Saved data entries:

========================

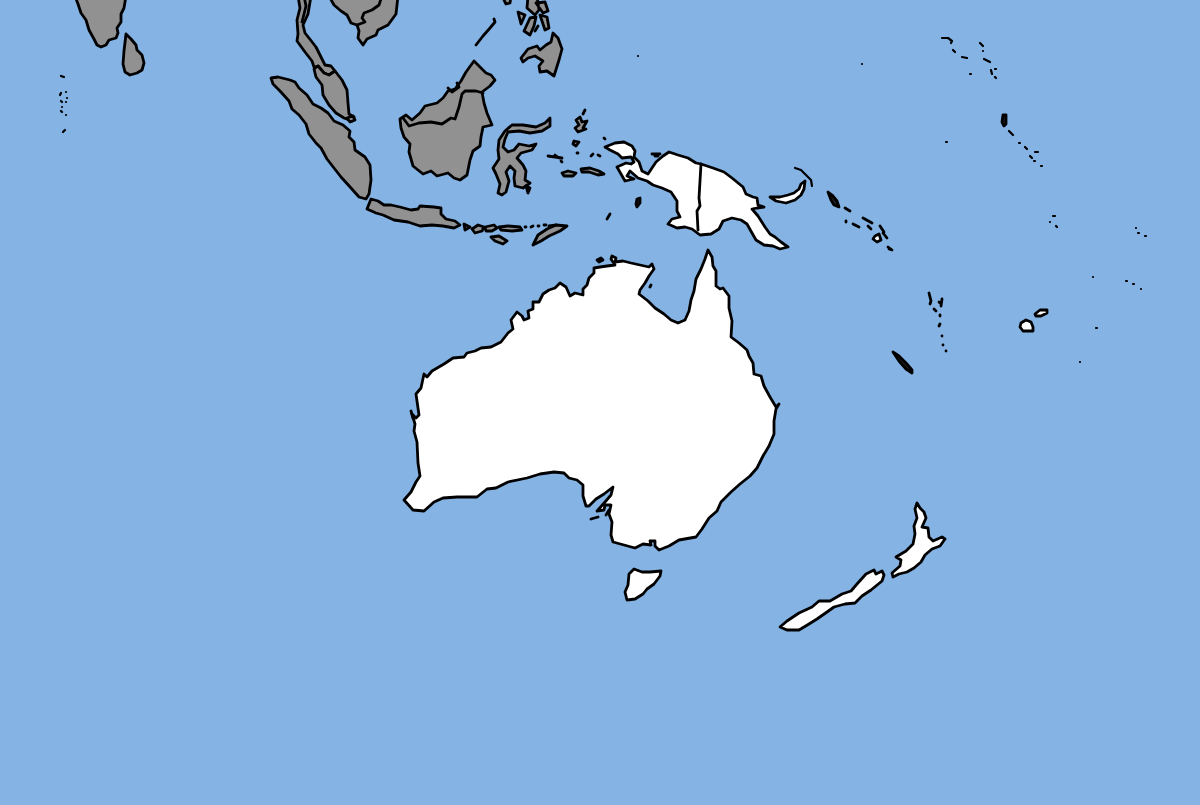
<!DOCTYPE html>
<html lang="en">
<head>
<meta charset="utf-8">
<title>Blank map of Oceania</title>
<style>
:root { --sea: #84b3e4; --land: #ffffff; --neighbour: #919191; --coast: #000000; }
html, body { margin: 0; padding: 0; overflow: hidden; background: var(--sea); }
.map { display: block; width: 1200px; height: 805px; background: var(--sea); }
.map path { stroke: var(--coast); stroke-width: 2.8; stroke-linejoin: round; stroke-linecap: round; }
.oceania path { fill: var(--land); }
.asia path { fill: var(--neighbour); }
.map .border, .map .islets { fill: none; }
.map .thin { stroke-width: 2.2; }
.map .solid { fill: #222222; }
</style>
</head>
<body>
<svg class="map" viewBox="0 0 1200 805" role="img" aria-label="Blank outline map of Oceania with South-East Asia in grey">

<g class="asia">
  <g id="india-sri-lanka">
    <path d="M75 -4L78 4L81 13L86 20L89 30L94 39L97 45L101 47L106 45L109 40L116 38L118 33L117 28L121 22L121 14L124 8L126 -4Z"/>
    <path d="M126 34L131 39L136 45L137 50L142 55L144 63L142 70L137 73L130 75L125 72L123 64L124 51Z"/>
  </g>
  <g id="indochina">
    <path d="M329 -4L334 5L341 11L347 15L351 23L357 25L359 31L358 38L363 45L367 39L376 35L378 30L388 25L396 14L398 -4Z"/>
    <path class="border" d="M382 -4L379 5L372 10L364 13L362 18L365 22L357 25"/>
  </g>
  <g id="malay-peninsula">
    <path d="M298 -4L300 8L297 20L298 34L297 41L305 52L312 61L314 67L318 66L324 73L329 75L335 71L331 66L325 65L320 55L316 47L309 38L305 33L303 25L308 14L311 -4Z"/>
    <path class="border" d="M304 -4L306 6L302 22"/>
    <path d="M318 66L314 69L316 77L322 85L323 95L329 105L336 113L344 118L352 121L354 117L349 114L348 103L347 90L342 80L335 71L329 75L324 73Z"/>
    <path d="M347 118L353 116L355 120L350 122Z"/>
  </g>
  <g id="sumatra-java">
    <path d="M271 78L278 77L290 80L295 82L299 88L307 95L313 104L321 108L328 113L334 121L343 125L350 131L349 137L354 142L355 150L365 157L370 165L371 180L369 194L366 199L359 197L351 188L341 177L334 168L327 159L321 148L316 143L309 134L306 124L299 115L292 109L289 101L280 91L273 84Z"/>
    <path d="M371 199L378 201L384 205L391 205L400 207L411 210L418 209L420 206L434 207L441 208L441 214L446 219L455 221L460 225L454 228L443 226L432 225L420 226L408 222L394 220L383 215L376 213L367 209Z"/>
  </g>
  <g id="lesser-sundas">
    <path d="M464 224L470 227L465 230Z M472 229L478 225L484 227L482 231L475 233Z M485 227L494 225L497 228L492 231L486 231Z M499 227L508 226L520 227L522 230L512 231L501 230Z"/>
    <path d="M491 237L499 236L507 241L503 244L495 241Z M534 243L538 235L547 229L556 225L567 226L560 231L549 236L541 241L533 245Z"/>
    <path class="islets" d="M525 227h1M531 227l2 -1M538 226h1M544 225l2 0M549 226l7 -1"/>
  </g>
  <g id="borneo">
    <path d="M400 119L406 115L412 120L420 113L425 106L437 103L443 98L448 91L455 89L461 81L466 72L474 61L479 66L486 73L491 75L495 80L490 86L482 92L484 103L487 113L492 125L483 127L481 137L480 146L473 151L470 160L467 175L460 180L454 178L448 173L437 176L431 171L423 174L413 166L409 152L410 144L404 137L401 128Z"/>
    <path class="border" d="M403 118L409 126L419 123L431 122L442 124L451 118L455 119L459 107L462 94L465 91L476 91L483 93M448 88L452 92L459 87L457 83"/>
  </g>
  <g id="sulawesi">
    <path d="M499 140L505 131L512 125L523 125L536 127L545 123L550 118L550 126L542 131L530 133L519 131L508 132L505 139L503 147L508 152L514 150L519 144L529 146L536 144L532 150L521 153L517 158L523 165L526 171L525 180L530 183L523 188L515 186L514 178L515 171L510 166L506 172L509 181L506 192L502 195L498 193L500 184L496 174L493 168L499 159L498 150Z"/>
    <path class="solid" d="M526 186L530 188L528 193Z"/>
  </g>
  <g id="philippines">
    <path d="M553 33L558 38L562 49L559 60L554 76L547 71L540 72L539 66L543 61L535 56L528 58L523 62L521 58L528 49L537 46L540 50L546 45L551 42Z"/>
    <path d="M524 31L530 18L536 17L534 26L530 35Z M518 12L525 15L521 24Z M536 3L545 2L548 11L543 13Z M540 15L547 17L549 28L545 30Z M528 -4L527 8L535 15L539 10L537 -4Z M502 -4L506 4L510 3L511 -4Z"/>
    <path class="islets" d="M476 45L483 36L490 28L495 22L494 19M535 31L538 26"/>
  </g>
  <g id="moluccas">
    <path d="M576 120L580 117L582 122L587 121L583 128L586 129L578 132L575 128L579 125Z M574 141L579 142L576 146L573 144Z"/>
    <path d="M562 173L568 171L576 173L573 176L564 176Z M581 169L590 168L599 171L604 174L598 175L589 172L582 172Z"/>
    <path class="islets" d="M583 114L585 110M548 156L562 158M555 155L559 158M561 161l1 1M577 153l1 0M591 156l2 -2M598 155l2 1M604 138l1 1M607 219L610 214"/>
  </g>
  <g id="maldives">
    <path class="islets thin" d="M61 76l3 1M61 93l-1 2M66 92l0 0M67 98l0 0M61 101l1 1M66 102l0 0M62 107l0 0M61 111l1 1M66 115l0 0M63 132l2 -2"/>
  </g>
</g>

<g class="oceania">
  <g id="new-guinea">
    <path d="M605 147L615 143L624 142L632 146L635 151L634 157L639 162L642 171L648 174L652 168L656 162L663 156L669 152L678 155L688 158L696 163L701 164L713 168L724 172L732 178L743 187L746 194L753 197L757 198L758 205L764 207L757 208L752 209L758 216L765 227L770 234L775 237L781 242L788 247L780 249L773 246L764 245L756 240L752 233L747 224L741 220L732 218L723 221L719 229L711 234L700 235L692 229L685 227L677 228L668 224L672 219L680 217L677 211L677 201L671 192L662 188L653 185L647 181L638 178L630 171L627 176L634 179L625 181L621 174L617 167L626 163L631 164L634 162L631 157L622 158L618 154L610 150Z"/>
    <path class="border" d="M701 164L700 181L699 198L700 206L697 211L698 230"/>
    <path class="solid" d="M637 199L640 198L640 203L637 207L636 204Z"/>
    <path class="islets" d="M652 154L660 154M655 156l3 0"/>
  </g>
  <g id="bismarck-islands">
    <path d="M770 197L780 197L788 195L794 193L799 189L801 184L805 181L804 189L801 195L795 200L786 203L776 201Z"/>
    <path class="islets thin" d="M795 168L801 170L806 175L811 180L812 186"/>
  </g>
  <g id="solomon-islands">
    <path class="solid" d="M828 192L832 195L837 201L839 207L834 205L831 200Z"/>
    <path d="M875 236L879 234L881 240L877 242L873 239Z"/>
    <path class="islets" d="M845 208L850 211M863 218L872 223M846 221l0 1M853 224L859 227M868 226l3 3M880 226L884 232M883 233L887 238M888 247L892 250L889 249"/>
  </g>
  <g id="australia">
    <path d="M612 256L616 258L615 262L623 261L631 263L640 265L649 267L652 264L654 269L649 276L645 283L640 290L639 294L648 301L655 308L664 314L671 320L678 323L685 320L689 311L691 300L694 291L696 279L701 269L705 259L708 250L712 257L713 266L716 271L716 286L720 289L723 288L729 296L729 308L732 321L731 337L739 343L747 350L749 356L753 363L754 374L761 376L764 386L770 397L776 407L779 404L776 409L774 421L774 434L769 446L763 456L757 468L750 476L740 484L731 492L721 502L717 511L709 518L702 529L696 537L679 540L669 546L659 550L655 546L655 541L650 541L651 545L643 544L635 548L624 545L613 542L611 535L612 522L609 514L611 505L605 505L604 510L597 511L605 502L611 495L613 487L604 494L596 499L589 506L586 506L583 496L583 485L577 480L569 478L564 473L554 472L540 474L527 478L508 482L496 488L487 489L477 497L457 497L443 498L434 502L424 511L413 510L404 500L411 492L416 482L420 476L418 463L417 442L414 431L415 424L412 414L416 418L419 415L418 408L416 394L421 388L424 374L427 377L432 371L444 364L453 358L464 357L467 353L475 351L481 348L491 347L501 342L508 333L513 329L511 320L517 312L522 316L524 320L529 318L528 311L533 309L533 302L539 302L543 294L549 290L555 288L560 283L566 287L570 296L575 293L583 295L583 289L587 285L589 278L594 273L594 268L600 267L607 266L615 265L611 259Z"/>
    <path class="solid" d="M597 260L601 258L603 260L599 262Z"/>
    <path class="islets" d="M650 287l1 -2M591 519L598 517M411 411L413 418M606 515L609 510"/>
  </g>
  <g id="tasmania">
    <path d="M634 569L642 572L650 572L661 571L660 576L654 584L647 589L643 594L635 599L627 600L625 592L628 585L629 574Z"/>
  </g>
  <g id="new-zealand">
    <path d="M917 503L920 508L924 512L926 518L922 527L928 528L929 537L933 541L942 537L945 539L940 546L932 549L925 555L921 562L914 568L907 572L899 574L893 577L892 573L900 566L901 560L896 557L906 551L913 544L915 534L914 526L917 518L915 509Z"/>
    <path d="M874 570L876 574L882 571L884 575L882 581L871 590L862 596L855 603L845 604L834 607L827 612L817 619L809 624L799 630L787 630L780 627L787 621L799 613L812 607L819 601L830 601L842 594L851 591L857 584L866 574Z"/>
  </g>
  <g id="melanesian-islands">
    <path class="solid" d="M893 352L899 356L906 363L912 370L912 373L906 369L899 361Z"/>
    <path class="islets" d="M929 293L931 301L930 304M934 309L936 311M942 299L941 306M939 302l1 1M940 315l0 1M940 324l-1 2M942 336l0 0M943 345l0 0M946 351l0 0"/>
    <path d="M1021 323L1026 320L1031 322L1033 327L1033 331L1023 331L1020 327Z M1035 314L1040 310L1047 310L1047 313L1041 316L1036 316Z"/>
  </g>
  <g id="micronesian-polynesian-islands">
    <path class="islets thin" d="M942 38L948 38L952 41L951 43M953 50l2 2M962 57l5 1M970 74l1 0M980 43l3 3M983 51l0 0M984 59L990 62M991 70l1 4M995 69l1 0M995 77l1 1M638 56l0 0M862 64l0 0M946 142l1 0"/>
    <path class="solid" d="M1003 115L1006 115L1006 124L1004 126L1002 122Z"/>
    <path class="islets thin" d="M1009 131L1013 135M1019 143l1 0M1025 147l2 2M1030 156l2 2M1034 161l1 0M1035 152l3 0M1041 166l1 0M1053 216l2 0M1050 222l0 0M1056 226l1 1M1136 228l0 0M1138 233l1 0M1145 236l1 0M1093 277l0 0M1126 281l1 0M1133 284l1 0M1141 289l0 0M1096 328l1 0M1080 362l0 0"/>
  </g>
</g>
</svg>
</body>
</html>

========================

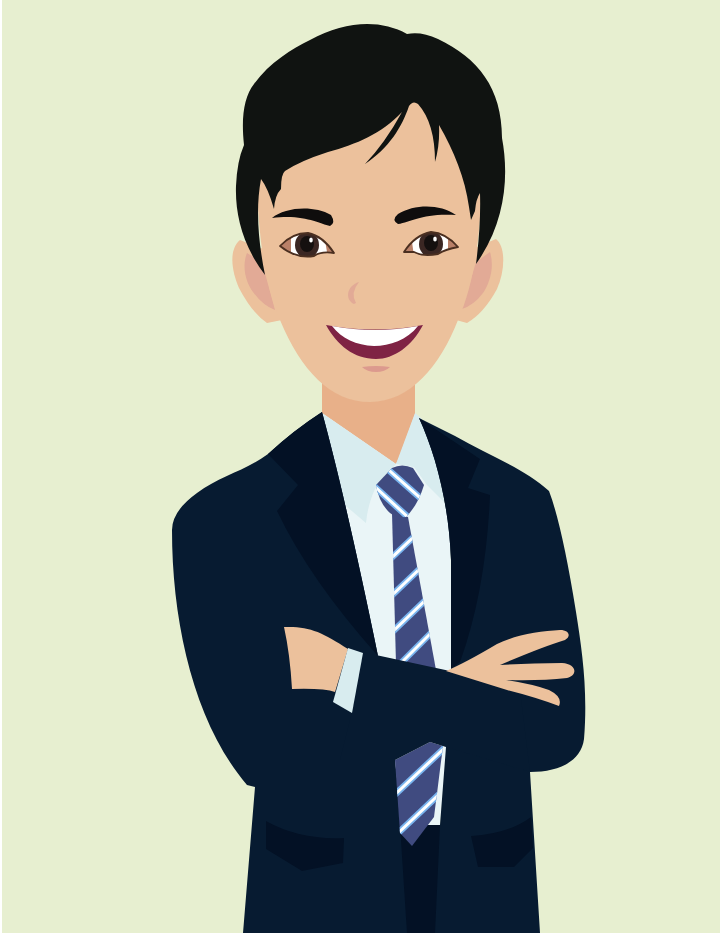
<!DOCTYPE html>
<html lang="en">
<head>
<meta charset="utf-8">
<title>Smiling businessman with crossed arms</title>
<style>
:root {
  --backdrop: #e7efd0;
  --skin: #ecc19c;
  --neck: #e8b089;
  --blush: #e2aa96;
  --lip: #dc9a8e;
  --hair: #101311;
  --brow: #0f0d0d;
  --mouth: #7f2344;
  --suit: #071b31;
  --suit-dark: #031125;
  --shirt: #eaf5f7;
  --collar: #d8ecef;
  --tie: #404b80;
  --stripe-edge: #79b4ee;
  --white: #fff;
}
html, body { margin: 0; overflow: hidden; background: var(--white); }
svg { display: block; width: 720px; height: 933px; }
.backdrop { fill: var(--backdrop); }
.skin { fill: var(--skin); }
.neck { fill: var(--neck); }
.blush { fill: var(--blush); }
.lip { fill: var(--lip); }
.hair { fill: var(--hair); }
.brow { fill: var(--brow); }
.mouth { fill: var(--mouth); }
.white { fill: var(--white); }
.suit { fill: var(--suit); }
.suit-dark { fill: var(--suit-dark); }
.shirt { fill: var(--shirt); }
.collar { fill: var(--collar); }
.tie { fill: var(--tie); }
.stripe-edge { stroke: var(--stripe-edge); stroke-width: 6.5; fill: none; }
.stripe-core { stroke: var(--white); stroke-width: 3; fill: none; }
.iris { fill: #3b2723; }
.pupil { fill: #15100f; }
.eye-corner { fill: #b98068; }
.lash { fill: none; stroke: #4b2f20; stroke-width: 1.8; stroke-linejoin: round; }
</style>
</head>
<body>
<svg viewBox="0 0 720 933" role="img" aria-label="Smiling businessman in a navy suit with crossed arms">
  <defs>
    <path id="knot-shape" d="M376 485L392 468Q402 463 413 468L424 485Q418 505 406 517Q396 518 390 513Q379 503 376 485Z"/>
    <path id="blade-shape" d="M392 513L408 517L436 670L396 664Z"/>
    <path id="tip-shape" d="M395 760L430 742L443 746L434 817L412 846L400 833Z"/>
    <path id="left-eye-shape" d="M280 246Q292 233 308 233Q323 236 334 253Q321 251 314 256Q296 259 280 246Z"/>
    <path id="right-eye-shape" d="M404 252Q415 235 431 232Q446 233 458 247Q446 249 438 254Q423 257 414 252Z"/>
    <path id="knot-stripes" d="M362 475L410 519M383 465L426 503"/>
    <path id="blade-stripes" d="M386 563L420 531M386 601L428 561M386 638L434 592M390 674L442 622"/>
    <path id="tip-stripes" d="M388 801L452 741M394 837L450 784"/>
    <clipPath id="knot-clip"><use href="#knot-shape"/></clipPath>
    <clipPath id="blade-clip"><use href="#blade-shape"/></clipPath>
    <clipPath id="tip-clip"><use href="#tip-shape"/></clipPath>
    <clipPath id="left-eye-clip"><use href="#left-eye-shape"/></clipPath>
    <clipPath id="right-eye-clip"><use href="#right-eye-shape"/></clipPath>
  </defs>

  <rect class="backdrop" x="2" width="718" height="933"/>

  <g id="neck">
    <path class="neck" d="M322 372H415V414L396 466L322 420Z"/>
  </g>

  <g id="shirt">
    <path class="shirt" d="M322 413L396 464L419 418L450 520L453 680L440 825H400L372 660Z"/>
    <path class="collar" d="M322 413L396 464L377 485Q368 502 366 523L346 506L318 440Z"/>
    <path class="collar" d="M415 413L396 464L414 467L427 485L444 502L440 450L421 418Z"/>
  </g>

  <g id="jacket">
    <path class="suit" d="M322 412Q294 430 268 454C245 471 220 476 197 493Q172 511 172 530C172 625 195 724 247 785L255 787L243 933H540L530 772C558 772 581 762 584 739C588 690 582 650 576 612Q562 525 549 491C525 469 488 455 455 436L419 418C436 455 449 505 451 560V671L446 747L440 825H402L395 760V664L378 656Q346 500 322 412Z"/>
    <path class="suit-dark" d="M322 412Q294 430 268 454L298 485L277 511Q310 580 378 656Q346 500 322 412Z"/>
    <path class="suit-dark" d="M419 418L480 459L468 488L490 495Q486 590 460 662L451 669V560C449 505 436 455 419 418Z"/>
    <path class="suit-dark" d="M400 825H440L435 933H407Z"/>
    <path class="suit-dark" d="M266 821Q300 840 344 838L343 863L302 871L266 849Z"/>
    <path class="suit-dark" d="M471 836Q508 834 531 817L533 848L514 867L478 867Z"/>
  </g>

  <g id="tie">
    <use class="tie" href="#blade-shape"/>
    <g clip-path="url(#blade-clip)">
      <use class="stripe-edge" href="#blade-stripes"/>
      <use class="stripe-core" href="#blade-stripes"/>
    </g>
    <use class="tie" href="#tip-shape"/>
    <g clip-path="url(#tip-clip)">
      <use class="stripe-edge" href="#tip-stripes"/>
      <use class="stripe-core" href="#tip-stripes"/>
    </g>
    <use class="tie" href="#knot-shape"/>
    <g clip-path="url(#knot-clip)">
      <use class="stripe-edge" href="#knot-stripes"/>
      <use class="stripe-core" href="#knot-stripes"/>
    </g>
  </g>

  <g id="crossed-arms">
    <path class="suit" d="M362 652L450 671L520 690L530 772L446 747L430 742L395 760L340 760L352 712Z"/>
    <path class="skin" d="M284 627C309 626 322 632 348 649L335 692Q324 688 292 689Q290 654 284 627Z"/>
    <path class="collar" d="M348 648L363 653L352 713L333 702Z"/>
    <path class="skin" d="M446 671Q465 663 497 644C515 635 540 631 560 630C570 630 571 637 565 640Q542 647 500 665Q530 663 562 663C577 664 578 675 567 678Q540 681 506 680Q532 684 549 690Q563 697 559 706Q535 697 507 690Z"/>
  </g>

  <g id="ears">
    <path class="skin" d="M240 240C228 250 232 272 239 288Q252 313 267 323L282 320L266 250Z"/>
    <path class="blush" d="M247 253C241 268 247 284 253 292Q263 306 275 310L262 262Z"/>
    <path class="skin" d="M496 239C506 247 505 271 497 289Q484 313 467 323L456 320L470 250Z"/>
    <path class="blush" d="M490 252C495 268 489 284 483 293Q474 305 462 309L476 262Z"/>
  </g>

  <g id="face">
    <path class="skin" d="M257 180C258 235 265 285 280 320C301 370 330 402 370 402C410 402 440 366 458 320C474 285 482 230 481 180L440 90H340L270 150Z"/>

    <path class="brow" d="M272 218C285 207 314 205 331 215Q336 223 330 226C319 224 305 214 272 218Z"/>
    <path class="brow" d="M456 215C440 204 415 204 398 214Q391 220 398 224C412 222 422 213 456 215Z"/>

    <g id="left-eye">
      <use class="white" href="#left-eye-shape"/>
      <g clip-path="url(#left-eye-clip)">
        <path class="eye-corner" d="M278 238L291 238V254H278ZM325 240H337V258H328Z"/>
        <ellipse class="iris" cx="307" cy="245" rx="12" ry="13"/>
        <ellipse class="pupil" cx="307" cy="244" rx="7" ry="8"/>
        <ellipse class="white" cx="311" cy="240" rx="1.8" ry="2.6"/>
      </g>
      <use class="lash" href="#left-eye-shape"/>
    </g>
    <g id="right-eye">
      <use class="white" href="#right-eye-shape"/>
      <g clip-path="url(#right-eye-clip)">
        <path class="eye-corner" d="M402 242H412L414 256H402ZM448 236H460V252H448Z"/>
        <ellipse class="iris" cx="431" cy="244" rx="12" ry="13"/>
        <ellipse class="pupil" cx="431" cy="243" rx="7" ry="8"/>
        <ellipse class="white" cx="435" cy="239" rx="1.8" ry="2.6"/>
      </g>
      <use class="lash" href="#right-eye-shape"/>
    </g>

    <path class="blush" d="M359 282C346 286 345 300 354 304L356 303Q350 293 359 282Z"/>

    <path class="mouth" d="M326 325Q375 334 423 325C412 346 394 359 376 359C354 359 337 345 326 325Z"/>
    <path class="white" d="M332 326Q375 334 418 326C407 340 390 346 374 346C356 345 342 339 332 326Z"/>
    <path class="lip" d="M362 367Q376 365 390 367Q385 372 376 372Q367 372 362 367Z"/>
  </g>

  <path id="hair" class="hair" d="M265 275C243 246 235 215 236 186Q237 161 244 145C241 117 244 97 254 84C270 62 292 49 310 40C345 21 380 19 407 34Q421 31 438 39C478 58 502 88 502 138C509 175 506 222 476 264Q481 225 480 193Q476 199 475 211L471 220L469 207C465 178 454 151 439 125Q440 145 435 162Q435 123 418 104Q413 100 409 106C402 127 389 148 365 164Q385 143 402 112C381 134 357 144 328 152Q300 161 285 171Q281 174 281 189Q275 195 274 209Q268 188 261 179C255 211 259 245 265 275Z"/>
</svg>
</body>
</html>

========================

(Your objective): Copy only this part of the entries above: the line with "836Q508 834 531", the line with "648L363 653L352 713L333", and the lines between, all exactly as written.

(Result for this exercise):
    <path class="suit-dark" d="M471 836Q508 834 531 817L533 848L514 867L478 867Z"/>
  </g>

  <g id="tie">
    <use class="tie" href="#blade-shape"/>
    <g clip-path="url(#blade-clip)">
      <use class="stripe-edge" href="#blade-stripes"/>
      <use class="stripe-core" href="#blade-stripes"/>
    </g>
    <use class="tie" href="#tip-shape"/>
    <g clip-path="url(#tip-clip)">
      <use class="stripe-edge" href="#tip-stripes"/>
      <use class="stripe-core" href="#tip-stripes"/>
    </g>
    <use class="tie" href="#knot-shape"/>
    <g clip-path="url(#knot-clip)">
      <use class="stripe-edge" href="#knot-stripes"/>
      <use class="stripe-core" href="#knot-stripes"/>
    </g>
  </g>

  <g id="crossed-arms">
    <path class="suit" d="M362 652L450 671L520 690L530 772L446 747L430 742L395 760L340 760L352 712Z"/>
    <path class="skin" d="M284 627C309 626 322 632 348 649L335 692Q324 688 292 689Q290 654 284 627Z"/>
    <path class="collar" d="M348 648L363 653L352 713L333 702Z"/>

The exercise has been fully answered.